Collected data —

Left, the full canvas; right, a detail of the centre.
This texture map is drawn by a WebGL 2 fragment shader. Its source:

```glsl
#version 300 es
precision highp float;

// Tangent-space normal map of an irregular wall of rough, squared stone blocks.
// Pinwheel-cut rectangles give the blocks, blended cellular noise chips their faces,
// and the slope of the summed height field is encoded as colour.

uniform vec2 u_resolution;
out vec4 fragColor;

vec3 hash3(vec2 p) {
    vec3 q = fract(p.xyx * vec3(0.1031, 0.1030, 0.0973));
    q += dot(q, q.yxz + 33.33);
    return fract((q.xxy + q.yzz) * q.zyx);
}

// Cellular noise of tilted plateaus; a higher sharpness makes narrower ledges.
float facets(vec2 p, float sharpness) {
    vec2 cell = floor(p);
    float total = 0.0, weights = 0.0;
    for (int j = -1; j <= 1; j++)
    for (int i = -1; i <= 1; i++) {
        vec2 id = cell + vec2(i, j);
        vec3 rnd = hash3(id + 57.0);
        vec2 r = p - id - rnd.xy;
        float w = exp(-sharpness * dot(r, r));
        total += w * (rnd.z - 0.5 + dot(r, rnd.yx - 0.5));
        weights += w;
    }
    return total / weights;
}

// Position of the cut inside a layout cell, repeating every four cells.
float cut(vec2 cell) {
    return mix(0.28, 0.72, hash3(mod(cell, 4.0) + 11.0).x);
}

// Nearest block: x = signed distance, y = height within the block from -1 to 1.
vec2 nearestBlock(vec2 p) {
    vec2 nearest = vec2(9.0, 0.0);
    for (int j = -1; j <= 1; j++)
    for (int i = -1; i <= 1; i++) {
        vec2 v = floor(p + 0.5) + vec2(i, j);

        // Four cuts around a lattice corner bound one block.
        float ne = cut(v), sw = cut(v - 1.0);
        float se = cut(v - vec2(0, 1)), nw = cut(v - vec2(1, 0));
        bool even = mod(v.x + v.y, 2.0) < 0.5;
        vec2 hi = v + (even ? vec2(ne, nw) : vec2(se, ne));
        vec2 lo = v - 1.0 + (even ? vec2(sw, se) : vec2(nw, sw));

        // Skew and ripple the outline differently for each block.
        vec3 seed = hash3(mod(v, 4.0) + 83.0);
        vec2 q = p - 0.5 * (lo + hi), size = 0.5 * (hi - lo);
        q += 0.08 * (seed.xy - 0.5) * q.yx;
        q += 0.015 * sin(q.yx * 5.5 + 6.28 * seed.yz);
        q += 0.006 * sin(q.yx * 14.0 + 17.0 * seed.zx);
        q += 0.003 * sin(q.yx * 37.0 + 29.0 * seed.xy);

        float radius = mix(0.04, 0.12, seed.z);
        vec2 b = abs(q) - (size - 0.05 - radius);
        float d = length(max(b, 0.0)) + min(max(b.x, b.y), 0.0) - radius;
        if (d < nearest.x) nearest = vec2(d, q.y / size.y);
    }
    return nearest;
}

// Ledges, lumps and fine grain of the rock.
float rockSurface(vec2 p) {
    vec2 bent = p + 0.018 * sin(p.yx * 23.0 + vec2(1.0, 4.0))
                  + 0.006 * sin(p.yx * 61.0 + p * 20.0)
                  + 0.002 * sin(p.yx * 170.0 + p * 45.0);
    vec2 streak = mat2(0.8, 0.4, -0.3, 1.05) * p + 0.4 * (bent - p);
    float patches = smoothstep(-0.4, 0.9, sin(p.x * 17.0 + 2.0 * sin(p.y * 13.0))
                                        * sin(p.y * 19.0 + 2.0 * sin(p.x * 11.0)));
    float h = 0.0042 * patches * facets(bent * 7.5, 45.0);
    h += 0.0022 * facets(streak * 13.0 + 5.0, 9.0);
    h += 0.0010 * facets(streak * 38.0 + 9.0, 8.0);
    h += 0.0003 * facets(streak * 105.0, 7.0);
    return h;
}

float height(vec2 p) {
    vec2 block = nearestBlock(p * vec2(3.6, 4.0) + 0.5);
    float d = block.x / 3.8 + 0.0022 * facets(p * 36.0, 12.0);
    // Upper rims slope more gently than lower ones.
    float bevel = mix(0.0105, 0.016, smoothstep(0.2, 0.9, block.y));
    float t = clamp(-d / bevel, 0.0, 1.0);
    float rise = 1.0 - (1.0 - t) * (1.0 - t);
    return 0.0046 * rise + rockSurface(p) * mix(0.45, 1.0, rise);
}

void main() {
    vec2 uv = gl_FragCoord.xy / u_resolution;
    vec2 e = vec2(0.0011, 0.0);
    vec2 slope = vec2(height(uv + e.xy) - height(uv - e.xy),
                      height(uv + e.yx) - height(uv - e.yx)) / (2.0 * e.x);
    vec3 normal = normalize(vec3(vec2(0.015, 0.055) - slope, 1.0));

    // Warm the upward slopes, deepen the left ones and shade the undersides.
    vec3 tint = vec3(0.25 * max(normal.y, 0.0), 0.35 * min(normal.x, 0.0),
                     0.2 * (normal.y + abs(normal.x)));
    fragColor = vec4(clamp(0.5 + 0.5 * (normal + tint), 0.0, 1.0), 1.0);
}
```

About this task — Tally, in the data above, the lines where the word "height" occurs, and give the figure alone.

Solution to this exercise — 5